Vectorworks Design Summit
Architectural Competitions: From Sketch to BIM
18. May 2016
Viscontini School, Milan (Rendering: Luca Stortoni; all images courtesy of 5+1AA Architectures)
One of the highlights of the Vectorworks Design Summit that took place in Chicago from April 25th to 27th was a talk by Simonetta Cenci, partner at 5+1AA Architectures: "Architectural Competitions: From Sketch to BIM."
Cenci started her talk by presenting, through photos and videos, the work of 5+1AA, giving the crowded room a taste of the firm's impressive output since their founding in 1995. A standout was Les Docks Village in Marseille, France, a project that won Best Shopping Center at MIPIM 2016.
Following the seductive eye candy, Cenci focused on a 5+1AA's competition entry for the Viscontini School in Milan, explaining how the firm moved from sketch to BIM using Vectorworks; this recap goes in reverse, moving from the final presentation boards and renderings to the initial hand sketches.
Viscontini School, Milan (Rendering: Luca Stortoni)
Why BIM for a design competition?
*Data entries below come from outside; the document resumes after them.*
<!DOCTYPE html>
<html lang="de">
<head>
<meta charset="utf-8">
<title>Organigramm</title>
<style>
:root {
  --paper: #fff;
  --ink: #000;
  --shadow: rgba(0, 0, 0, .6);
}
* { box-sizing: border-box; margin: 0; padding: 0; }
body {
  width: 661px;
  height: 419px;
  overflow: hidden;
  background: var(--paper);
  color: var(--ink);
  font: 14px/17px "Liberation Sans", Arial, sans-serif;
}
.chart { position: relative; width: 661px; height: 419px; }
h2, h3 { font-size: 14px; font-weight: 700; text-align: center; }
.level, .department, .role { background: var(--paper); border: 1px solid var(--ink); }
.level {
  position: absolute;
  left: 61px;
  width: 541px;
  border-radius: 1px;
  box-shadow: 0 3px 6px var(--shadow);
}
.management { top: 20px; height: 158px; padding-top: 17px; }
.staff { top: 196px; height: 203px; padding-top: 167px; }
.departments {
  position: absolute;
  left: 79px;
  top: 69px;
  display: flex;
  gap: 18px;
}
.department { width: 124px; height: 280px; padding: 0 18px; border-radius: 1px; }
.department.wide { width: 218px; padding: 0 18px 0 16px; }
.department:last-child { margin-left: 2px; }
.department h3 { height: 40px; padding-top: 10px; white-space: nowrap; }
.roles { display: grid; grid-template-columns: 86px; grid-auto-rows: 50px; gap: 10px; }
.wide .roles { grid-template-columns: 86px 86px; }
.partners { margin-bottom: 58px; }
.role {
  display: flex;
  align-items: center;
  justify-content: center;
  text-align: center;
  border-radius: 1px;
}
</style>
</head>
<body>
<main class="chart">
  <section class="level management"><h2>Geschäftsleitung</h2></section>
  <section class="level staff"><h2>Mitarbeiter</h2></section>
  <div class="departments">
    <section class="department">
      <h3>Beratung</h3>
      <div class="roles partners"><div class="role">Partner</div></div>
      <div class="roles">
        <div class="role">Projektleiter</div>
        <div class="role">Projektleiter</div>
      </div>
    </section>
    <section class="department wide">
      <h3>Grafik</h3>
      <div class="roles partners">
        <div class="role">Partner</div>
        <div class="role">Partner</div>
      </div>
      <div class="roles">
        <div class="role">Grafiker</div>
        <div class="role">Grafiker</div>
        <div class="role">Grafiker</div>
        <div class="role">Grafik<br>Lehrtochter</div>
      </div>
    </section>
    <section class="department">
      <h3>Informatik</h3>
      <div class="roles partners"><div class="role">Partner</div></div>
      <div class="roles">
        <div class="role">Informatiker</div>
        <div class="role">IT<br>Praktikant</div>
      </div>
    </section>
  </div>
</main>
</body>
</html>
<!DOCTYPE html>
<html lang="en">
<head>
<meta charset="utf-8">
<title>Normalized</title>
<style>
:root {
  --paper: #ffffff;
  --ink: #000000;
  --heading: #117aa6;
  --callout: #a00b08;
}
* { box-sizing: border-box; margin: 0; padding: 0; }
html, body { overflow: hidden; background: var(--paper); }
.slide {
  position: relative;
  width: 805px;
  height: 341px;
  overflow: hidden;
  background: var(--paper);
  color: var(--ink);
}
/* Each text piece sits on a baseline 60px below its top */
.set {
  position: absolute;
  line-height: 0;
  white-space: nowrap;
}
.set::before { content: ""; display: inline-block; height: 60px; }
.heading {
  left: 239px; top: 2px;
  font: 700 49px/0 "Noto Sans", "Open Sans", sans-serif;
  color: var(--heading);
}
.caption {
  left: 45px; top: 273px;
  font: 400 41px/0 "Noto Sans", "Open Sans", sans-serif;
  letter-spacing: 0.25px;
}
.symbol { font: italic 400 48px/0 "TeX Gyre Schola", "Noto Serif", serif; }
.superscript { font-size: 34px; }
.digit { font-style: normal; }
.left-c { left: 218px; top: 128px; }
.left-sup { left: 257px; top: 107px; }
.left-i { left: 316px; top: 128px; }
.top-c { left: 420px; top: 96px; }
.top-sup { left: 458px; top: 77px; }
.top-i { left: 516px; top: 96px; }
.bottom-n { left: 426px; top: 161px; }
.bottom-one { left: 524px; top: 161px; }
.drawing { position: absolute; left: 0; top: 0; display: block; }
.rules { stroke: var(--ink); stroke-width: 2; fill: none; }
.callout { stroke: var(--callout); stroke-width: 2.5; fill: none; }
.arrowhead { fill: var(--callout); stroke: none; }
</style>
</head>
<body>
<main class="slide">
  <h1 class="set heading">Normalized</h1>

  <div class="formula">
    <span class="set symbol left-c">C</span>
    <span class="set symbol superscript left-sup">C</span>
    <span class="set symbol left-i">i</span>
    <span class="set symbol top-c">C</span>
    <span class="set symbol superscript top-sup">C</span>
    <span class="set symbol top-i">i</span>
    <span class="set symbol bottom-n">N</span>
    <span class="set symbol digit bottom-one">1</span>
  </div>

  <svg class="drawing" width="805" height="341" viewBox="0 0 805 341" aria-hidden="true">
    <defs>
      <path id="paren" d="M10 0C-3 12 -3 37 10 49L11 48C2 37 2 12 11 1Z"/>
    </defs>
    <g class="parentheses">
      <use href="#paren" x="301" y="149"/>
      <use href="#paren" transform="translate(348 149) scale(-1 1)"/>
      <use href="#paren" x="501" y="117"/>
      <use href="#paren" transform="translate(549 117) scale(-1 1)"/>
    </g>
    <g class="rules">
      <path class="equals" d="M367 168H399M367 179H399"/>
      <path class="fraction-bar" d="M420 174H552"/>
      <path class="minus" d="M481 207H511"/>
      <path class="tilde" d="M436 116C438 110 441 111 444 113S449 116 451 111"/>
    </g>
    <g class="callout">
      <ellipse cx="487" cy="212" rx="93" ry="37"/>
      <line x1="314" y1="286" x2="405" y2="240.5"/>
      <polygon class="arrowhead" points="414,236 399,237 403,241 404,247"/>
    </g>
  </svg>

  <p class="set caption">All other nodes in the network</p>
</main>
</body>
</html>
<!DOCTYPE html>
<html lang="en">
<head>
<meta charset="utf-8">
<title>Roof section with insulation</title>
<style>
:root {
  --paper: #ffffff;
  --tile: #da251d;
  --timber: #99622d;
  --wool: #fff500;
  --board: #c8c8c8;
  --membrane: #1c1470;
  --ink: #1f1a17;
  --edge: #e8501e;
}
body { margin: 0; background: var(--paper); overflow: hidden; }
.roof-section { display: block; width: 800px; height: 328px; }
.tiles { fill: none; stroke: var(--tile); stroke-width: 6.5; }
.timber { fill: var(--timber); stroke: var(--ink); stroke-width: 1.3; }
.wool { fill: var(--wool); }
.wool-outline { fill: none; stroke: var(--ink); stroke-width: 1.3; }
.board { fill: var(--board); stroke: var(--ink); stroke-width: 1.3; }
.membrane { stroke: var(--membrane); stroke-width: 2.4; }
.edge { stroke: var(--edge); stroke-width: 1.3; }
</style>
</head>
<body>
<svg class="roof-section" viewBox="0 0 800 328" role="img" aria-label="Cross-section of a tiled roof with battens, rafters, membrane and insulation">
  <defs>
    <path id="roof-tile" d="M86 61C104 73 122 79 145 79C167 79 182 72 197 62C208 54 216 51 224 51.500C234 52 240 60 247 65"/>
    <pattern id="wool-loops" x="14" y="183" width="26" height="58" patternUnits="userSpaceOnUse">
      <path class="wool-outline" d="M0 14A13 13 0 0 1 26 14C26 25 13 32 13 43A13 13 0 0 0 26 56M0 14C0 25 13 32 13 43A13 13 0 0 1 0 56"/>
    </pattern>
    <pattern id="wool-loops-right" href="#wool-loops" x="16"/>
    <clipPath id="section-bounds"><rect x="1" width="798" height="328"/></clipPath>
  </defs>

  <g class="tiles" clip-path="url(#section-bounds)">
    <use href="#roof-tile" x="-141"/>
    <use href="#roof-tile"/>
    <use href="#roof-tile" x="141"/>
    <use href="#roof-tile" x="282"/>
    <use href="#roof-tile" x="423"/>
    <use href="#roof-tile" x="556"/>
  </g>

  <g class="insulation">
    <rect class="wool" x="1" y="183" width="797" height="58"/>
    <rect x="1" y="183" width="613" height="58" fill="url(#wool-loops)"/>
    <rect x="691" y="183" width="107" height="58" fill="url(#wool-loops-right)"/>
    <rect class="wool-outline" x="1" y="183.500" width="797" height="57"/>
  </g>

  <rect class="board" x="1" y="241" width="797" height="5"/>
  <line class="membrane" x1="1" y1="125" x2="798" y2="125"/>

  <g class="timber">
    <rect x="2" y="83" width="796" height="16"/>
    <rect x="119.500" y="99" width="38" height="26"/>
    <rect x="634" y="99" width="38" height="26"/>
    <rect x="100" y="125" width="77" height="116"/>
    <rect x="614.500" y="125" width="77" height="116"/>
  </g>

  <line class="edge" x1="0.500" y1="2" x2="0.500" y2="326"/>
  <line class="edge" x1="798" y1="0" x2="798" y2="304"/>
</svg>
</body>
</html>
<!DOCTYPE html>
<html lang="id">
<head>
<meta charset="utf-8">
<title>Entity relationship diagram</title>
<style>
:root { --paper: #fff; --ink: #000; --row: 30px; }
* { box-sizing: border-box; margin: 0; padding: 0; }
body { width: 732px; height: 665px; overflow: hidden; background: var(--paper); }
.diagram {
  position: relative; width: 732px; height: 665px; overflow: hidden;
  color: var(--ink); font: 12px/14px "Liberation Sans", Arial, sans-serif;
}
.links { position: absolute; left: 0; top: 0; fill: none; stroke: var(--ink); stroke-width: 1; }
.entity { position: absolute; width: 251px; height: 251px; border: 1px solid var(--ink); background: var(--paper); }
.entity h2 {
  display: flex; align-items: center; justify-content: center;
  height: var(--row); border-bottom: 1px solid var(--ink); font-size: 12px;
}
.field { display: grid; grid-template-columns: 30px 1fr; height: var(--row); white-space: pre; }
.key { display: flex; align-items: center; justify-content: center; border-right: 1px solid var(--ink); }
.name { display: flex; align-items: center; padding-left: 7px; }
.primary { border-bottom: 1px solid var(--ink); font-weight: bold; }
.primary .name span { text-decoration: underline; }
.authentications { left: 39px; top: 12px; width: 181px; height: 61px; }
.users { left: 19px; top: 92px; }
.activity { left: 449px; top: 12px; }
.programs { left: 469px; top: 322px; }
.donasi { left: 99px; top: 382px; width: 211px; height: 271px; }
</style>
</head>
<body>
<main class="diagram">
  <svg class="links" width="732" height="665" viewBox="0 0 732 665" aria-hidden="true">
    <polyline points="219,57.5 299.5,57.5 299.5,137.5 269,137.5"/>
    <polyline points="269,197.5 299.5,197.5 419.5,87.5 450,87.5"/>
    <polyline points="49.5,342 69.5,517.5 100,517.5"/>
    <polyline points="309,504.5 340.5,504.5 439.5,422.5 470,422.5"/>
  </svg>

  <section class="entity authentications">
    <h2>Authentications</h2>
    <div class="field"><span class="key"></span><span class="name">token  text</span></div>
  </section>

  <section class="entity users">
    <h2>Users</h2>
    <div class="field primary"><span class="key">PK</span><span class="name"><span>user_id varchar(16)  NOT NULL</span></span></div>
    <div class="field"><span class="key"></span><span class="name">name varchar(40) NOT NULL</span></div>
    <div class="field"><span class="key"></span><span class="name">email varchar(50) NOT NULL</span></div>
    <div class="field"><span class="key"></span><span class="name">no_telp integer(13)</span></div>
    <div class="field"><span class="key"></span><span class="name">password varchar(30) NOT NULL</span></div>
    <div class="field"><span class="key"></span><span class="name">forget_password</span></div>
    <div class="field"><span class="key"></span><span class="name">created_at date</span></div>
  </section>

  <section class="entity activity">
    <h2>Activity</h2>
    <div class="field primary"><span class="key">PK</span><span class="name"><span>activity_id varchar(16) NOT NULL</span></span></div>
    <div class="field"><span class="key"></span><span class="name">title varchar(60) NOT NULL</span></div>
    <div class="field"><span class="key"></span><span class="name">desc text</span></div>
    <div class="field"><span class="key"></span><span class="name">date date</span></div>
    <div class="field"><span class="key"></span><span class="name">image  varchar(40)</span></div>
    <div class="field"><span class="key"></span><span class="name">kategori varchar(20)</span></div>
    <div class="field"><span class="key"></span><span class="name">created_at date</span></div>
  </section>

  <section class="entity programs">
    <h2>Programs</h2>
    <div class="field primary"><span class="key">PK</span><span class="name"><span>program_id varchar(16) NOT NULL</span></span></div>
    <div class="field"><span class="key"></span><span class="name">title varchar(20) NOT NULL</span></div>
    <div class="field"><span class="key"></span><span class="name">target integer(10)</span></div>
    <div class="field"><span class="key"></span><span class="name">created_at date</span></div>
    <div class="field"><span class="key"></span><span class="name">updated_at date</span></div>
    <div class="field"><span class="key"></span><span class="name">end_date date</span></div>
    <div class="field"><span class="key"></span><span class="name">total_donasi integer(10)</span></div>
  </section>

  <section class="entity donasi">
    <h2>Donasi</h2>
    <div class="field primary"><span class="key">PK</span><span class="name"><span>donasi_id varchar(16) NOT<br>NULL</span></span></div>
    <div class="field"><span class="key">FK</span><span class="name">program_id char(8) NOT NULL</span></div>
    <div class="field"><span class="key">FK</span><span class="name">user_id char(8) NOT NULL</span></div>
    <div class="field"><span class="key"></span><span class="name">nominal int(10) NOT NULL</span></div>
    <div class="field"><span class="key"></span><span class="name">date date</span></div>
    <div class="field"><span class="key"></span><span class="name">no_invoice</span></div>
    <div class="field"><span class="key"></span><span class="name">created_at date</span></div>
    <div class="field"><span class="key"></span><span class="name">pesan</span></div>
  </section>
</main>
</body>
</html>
That was one question answered in Cenci's talk. Although Italian law does not require BIM yet, the city of Milan did for the Viscontini School competition. Partly this was due to the city's strong connections with the Polytechnic University of Milan, where future architects are trained in BIM and encouraged to use it in all aspects. For the competition, BIM would be pervasive, used as much as a design tool than as a means of creating construction documents.
One of the most appealing images of 5+1AA's competition entry is the aerial view, below, which was made with Vectorworks and Photoshop. Two-dimensional plans and elevations were made from the BIM model in Vectorworks, then exported as EPS files to be post produced in Photoshop. These elevations reappear on other boards, such as the one with interior renderings below, but larger to show more detail. The boards were assembled using Sheet Layers in Vectorworks, making this an easy task. The architects capably mixed photography, drawings and diagrams so each board would explain a lot about their design.
Viscontini School, Milan: Board with aerial location plan and elevations
Viscontini School, Milan: Board with interior renderings and larger elevations
In addition to the design boards, competition entrants were required to submit technical boards with floor plans, elevations, sections, details and schedules. Having to produce all of these documents for a competition – for a design that may never be built – basically made BIM a necessity, regardless of the mandate. Outside of details, which 5+1AA drafted "traditionally" in two dimensions, all of the technical drawings and schedules were generated via the BIM model.
Viscontini School, Milan: Sheet with site plan
Viscontini School, Milan: Sheet with ground floor plan
To give some of the technical drawings some punch, the architects added graphic elements. Color on the site plan highlights the landscape and play areas, for example, while enlarged facade elevations received color and shadows to express materiality and depth. Although these graphic elements help to explain the design, the column lines, tags, notes, and other elements of construction documents make it appear like the project could be bid today.
Of course, every aspect of the design could not be worked out to the level of detail required for full construction documents, even if they appear complete. Regardless, 5+1AA made assumptions on wall types, flooring materials and other elements in order to make sure the design fell within the budget. Further, they used the terrain model and clash detection to, respecively, determine the volume of cut and fill and coordinate with engineers and other consultants via the IFC (Industry Foundation Classes) format.
Viscontini School, Milan: Sheet with facade details
Viscontini School, Milan: Sheet with wall schedule
Although 5+1AA's design for the Viscontini School started literaaly with pen touching paper, and not immediately within the digital realm, the important role BIM played in the project is undeniable. The firm's experience on the competition parallels what is happening in the rest of Europe, as BIM becomes a requirement for public works contracts and competitions.
Then the big question is, will BIM requirements being developed by the EU BIM Task Group dictate software? With software-neutral IFC there is no need to mandate software by name. Ultimately 5+1AA and every other firm should be able to use the software that best fits their needs, as long as it's supporting a common definition of BIM exchange.